The problem → Could you filter the records below and return each line that holds "plain"?
**** Material for the task
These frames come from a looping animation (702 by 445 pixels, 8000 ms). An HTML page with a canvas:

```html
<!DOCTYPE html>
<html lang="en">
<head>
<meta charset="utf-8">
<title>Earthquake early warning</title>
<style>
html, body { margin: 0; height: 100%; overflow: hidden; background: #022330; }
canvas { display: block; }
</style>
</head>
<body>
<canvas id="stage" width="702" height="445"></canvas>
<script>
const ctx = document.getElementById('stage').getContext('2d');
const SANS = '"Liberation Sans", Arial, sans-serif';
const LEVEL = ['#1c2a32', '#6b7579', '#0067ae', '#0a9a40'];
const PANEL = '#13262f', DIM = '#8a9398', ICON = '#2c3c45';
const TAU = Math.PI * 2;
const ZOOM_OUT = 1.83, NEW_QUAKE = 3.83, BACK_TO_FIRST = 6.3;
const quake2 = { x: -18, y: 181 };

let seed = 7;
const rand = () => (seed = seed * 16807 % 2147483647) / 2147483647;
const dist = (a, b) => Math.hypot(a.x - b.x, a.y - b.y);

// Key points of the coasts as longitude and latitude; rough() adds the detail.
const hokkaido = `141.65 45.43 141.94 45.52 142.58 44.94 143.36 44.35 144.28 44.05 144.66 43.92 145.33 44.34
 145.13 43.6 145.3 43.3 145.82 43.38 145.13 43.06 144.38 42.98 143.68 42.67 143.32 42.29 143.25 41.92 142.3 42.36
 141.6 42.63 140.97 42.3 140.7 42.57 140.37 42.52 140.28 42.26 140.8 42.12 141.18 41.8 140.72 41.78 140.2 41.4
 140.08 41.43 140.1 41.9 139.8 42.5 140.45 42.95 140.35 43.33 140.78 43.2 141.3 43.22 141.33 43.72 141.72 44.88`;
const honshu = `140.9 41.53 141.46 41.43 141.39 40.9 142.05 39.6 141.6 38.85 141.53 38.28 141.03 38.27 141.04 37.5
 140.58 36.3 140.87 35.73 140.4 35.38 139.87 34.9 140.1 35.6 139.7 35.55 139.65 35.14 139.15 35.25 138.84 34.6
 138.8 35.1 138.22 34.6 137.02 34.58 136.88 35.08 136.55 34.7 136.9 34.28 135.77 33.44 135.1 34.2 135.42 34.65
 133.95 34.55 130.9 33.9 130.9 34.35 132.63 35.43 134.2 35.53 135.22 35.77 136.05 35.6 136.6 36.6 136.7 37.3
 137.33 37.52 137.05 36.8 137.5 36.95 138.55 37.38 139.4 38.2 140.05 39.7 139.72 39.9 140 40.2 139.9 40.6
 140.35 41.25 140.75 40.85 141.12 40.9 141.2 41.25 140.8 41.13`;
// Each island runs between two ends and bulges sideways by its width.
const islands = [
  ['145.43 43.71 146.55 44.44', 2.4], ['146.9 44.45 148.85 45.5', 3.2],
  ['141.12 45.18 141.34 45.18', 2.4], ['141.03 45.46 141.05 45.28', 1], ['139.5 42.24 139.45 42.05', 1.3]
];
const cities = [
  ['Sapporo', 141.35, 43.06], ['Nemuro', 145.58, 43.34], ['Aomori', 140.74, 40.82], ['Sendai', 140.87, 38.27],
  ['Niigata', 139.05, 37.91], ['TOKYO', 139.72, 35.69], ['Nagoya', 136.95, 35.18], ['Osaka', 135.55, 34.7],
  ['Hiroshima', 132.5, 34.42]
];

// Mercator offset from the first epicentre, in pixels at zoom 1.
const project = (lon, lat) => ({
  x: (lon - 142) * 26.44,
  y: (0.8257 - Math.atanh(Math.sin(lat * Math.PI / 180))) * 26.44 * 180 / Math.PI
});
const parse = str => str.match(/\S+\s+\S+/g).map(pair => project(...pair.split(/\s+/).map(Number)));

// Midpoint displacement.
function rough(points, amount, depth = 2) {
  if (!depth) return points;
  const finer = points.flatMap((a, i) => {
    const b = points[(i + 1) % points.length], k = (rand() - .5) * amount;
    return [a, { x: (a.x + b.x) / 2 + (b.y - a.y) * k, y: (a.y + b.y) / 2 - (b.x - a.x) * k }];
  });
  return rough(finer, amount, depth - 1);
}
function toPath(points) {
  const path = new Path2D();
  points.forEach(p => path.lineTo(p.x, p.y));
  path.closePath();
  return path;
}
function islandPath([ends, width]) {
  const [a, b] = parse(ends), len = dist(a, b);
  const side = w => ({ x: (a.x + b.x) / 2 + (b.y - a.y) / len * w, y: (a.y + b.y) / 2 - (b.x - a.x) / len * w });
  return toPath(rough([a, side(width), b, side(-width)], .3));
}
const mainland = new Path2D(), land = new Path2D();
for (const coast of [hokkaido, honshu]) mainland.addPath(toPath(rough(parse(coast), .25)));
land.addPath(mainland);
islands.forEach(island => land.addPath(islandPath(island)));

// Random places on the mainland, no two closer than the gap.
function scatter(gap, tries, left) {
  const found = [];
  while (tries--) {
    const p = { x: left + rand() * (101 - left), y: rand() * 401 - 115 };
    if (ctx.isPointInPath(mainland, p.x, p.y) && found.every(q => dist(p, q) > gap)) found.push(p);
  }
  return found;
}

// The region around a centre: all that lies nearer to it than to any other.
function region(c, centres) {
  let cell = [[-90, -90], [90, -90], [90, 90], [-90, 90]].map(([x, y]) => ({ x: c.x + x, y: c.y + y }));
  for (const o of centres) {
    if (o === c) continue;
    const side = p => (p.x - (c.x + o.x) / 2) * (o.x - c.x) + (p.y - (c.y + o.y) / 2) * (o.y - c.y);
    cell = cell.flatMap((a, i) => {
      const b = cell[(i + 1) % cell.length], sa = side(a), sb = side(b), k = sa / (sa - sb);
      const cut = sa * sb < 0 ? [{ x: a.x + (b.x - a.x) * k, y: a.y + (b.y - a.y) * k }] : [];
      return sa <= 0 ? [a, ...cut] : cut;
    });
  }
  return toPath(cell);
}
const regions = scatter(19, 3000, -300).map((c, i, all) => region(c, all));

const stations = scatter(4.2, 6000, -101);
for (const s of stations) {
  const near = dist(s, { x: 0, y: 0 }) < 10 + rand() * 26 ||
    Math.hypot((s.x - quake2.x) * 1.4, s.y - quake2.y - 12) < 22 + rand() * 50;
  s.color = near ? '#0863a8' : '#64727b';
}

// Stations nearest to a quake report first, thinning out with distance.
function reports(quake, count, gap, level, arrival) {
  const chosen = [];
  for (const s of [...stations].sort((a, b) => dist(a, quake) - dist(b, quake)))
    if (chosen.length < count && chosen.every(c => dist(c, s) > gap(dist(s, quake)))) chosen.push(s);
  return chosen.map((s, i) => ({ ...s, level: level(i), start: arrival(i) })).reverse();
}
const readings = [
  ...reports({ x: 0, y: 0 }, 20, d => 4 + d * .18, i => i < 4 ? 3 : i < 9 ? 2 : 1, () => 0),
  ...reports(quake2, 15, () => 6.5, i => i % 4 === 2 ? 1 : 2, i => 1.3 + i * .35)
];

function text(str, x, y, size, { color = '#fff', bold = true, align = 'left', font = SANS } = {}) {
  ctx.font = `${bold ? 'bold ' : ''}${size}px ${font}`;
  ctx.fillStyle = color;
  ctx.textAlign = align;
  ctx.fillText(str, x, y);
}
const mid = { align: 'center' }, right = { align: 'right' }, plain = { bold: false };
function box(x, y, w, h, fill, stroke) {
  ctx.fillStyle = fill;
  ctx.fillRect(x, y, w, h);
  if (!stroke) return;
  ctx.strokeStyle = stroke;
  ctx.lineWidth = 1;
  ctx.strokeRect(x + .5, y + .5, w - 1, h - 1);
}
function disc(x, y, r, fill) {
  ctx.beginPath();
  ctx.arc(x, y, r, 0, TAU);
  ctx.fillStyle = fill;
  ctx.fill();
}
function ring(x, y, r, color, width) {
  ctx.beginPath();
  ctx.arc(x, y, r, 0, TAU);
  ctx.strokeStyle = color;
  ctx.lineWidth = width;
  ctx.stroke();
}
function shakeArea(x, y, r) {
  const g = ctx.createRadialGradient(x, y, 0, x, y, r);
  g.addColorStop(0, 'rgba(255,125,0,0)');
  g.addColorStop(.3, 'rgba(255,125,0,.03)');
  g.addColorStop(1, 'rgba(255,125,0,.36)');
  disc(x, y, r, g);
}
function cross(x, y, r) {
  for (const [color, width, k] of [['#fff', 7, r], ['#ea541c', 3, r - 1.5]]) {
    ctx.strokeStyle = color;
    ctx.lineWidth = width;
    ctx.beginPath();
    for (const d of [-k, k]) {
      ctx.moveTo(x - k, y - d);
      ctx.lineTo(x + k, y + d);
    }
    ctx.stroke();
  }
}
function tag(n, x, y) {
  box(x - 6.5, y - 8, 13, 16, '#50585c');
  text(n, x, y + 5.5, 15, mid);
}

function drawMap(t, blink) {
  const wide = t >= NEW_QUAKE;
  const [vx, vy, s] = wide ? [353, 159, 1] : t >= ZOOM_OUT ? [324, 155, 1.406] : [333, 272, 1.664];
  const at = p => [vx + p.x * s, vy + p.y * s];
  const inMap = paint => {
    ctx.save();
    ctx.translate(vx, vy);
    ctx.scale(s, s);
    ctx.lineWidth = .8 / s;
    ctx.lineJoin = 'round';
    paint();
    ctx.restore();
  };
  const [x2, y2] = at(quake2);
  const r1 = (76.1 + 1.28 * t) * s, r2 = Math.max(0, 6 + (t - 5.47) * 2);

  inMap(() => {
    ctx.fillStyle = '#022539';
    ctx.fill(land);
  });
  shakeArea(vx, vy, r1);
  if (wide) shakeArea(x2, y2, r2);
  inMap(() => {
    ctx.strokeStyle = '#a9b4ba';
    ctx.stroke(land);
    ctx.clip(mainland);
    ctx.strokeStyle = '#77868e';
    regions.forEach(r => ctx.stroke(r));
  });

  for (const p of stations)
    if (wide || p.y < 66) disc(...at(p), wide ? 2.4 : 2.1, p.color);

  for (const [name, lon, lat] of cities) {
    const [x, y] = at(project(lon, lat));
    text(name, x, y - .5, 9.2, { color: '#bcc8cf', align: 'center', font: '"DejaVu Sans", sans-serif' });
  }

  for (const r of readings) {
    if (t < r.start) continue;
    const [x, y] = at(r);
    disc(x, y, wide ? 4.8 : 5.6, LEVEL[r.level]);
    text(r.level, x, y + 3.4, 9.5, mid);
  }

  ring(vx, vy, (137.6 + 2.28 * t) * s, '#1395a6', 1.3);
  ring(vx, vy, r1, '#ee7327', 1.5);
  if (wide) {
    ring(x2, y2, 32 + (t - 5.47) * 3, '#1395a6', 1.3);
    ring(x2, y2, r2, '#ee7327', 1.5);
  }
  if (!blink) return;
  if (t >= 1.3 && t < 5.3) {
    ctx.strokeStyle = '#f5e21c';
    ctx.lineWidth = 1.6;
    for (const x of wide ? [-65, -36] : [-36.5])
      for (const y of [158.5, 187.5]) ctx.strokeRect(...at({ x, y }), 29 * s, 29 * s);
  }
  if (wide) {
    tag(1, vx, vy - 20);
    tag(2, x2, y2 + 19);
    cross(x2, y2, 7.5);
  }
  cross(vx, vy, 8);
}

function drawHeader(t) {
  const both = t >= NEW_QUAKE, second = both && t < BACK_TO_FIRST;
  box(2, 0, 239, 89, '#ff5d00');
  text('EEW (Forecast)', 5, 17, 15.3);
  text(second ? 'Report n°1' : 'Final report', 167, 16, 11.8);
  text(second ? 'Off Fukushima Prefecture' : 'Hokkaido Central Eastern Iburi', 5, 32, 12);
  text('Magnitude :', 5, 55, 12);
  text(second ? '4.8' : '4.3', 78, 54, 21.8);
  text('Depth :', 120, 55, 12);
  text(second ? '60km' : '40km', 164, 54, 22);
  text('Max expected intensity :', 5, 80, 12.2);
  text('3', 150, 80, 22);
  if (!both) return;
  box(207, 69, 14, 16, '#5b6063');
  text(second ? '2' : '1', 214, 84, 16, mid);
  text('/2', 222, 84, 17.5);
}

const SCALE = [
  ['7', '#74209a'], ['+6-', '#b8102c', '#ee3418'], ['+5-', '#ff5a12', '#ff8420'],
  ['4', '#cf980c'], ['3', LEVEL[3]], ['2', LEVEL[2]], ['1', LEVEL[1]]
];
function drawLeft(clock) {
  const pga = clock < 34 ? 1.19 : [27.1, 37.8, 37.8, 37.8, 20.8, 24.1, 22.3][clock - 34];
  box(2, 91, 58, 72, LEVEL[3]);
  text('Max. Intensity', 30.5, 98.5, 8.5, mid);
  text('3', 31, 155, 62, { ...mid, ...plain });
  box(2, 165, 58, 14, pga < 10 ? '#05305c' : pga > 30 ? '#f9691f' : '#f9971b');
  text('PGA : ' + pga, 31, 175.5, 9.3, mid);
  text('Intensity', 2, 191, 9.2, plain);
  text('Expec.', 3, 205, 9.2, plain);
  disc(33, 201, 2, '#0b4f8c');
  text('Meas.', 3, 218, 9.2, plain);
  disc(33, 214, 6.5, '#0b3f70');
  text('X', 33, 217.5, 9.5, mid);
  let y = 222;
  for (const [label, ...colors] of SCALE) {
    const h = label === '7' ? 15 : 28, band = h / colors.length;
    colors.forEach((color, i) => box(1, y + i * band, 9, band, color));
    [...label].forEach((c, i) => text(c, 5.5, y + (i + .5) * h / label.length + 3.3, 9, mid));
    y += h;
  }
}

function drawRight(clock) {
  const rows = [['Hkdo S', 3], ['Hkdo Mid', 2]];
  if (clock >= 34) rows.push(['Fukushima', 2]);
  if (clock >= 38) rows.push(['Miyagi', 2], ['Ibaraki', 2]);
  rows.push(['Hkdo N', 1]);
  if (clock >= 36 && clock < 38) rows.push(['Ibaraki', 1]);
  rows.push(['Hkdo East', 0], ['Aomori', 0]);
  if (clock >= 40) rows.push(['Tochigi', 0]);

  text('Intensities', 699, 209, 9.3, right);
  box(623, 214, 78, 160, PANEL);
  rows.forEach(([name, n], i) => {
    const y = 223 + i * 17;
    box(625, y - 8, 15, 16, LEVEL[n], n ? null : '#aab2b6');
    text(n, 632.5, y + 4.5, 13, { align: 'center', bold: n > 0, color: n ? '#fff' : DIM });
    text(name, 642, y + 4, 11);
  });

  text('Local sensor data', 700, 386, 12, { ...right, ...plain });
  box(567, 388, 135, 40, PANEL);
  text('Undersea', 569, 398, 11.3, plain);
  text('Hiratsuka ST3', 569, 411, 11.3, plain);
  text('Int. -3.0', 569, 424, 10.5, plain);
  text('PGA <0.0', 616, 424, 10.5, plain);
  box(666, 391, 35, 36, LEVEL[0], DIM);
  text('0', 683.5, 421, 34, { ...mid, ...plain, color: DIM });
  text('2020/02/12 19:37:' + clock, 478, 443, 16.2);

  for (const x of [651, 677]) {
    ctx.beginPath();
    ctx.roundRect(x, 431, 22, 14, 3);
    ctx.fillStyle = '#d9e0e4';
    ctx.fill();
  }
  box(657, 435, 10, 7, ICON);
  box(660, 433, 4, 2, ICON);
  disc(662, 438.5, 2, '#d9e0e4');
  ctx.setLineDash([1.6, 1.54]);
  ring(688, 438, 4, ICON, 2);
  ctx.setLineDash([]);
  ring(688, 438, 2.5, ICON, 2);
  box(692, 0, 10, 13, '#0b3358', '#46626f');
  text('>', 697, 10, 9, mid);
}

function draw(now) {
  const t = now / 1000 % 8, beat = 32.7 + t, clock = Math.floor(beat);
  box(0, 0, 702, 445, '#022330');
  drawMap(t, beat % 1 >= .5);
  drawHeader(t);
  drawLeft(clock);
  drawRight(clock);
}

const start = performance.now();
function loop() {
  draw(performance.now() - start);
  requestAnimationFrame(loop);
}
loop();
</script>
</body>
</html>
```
********
Written response →
const mid = { align: 'center' }, right = { align: 'right' }, plain = { bold: false };
  text('3', 31, 155, 62, { ...mid, ...plain });
  text('Intensity', 2, 191, 9.2, plain);
  text('Expec.', 3, 205, 9.2, plain);
  text('Meas.', 3, 218, 9.2, plain);
  text('Local sensor data', 700, 386, 12, { ...right, ...plain });
  text('Undersea', 569, 398, 11.3, plain);
  text('Hiratsuka ST3', 569, 411, 11.3, plain);
  text('Int. -3.0', 569, 424, 10.5, plain);
  text('PGA <0.0', 616, 424, 10.5, plain);
  text('0', 683.5, 421, 34, { ...mid, ...plain, color: DIM });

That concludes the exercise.